- Living Their Faith
- Special Reports
- Maps & Data
- Dear Abby
- Games & Puzzles
- Events & Exhibits
- Food & Drink
- Arts & Music
- Movies & TV
Mystic - Residents of a Mystic neighborhood are urging police and town officials to stop a teenager from incessantly riding his dirt bike around his grandparents' 2-acre property on Richmond Lane, saying the noise is making their lives miserable.
On Thursday, a few of the residents appeared before the Stonington Board of Police Commissioners, urging members to either charge the boy and his family with a crime such as breach of peace or enact some type of ordinance to keep him from riding. One neighbor, Aaron Green, presented the board with a petition signed by 32 residents from nine surrounding streets, asking the town to address the problem.
Green said that despite complaints to police, visits by officers and a request to the parents of the teen and others who ride there, the noise has persisted. He said part of the teen's track goes right along the border of his property at 18 Richmond Lane.
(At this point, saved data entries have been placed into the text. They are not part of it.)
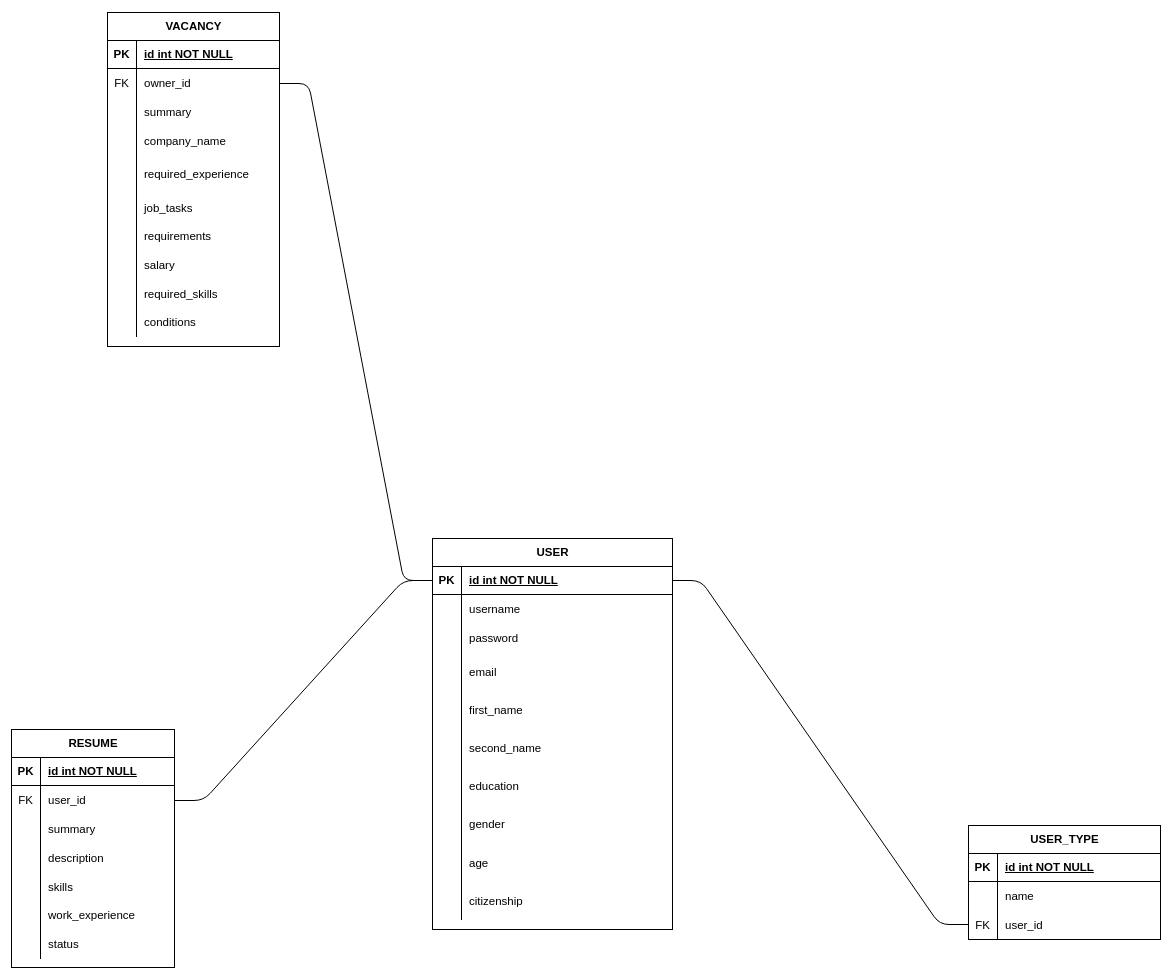
<!DOCTYPE html>
<html lang="en">
<head>
<meta charset="utf-8">
<title>Recruitment database schema</title>
<style>
:root { --ink: #000; --paper: #fff; --row: 28.7px; --row-tall: 38.2px; }
* { box-sizing: border-box; margin: 0; padding: 0; }
html, body { width: 1172px; height: 980px; overflow: hidden; background: var(--paper); }
.schema { position: relative; width: 1172px; height: 980px; color: var(--ink); font: 11.5px/1 "Liberation Sans", Arial, sans-serif; }
.relations { position: absolute; left: 0; top: 0; fill: none; stroke: var(--ink); stroke-width: 1; }
.entity { position: absolute; box-shadow: inset 0 0 0 1px var(--ink); }
.entity h2 { height: var(--row); display: flex; align-items: center; justify-content: center; font-size: inherit; border-bottom: 1px solid var(--ink); padding-top: 1px; }
.field { display: flex; height: var(--row); }
.field.tall { height: var(--row-tall); }
.field.primary { font-weight: 700; border-bottom: 1px solid var(--ink); }
.field.primary dd { text-decoration: underline; }
.field dt { width: 30px; border-right: 1px solid var(--ink); display: flex; align-items: center; justify-content: center; padding-top: 1px; }
.field dd { padding: 1px 0 0 7px; display: flex; align-items: center; white-space: nowrap; }
#vacancy { left: 107px; top: 12px; width: 173px; height: 335px; }
#user { left: 432px; top: 538px; width: 241px; height: 392px; }
#resume { left: 11px; top: 729px; width: 164px; height: 239px; }
#user-type { left: 968px; top: 825px; width: 193px; height: 115px; }
</style>
</head>
<body>
<main class="schema">
  <svg class="relations" width="1172" height="980" viewBox="0 0 1172 980" aria-hidden="true">
    <path d="M280 83.5H299Q308.500 83.5 310.500 93L402 571.500Q404 580.5 413 580.5H432"/>
    <path d="M175 800.5H194Q203.500 800.5 210 793.500L397 587.500Q403.500 580.5 413 580.5H432"/>
    <path d="M673 580.5H691Q701 580.5 706.500 588.500L934 916.500Q939.500 924.5 949 924.5H968"/>
  </svg>

  <section class="entity" id="vacancy">
    <h2>VACANCY</h2>
    <dl>
      <div class="field primary"><dt>PK</dt><dd>id int NOT NULL</dd></div>
      <div class="field"><dt>FK</dt><dd>owner_id</dd></div>
      <div class="field"><dt></dt><dd>summary</dd></div>
      <div class="field"><dt></dt><dd>company_name</dd></div>
      <div class="field tall"><dt></dt><dd>required_experience</dd></div>
      <div class="field"><dt></dt><dd>job_tasks</dd></div>
      <div class="field"><dt></dt><dd>requirements</dd></div>
      <div class="field"><dt></dt><dd>salary</dd></div>
      <div class="field"><dt></dt><dd>required_skills</dd></div>
      <div class="field"><dt></dt><dd>conditions</dd></div>
    </dl>
  </section>

  <section class="entity" id="user">
    <h2>USER</h2>
    <dl>
      <div class="field primary"><dt>PK</dt><dd>id int NOT NULL</dd></div>
      <div class="field"><dt></dt><dd>username</dd></div>
      <div class="field"><dt></dt><dd>password</dd></div>
      <div class="field tall"><dt></dt><dd>email</dd></div>
      <div class="field tall"><dt></dt><dd>first_name</dd></div>
      <div class="field tall"><dt></dt><dd>second_name</dd></div>
      <div class="field tall"><dt></dt><dd>education</dd></div>
      <div class="field tall"><dt></dt><dd>gender</dd></div>
      <div class="field tall"><dt></dt><dd>age</dd></div>
      <div class="field tall"><dt></dt><dd>citizenship</dd></div>
    </dl>
  </section>

  <section class="entity" id="resume">
    <h2>RESUME</h2>
    <dl>
      <div class="field primary"><dt>PK</dt><dd>id int NOT NULL</dd></div>
      <div class="field"><dt>FK</dt><dd>user_id</dd></div>
      <div class="field"><dt></dt><dd>summary</dd></div>
      <div class="field"><dt></dt><dd>description</dd></div>
      <div class="field"><dt></dt><dd>skills</dd></div>
      <div class="field"><dt></dt><dd>work_experience</dd></div>
      <div class="field"><dt></dt><dd>status</dd></div>
    </dl>
  </section>

  <section class="entity" id="user-type">
    <h2>USER_TYPE</h2>
    <dl>
      <div class="field primary"><dt>PK</dt><dd>id int NOT NULL</dd></div>
      <div class="field"><dt></dt><dd>name</dd></div>
      <div class="field"><dt>FK</dt><dd>user_id</dd></div>
    </dl>
  </section>
</main>
</body>
</html>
The 2-acre dirt bike property is located at 12 and 16 Richmond Lane and is owned by Donald and Eleanor Weber and their daughter, Karen Fusaro.
"It's extremely loud, rude and disrespectful. My kids can't do their homework even with the windows closed," said Green.
Charlene Fowles, who lives across the street from the property, told the board said the riding can go on for as long as seven hours on weekends.
"The noise is unbearable. It's louder than a chain saw," she said. "The police come out and talk to them, but it doesn't do anything. It has to come to a stop. We can't face another summer with this noise."
Police Capt. Jerry Desmond told the residents that he sympathizes with their problem.
But he said the activity does not appear to fall under such crimes as breach of peace, disorderly conduct or creating a public disturbance as the boy's intent may not be to cause a disturbance. State law, for example, says a person can be cited for an infraction of creating a public disturbance when a person "with intent to cause inconvenience, annoyance or alarm ... makes unreasonable noise."
"It may not apply as easily as you think," Desmond said, referring to the boy's intent.
Desmond said the police department is also looking to borrow a noise meter to measure how loud the dirt bike is.
First Selectman Ed Haberek said he has talked to Town Attorney Thomas Londregan about the problem and the town is also looking at a New London ordinance that could be useful.
He said the town may also be able to cite the owners of the property with a zoning violation.
The town does have a nuisance ordinance that makes it unlawful for any person to create unreasonably loud or disturbing noise that is objectionable when heard within the confines of a home. But it only applies to noise made before 6 a.m. and after 10 p.m. Monday through Saturday and before 8 a.m. and after 10 p.m. on Sunday.
The board plans to get an update on the problem at its May 9 meeting.
On Sunday afternoon, the teen was seen racing the red dirt bike at high speed around the perimeter of the property, through stands of trees and doing wheelies across the large lawn.
"They're trying to ban motorcycles from this neighborhood," said Eleanor Weber, who was unaware of her neighbor's appearance before the board. She said her grandson, now 15, has been riding since he was 3 and is limited to a half hour a day. She said there are other motorcycles in the neighborhood.
"This guy next door has been nothing but trouble," she said about Green. "The minute (my grandson) starts it up they call the police.
She pointed out the dirt bike is street legal, which means it has been modified so it creates less noise and meets other requirements to ride on the road.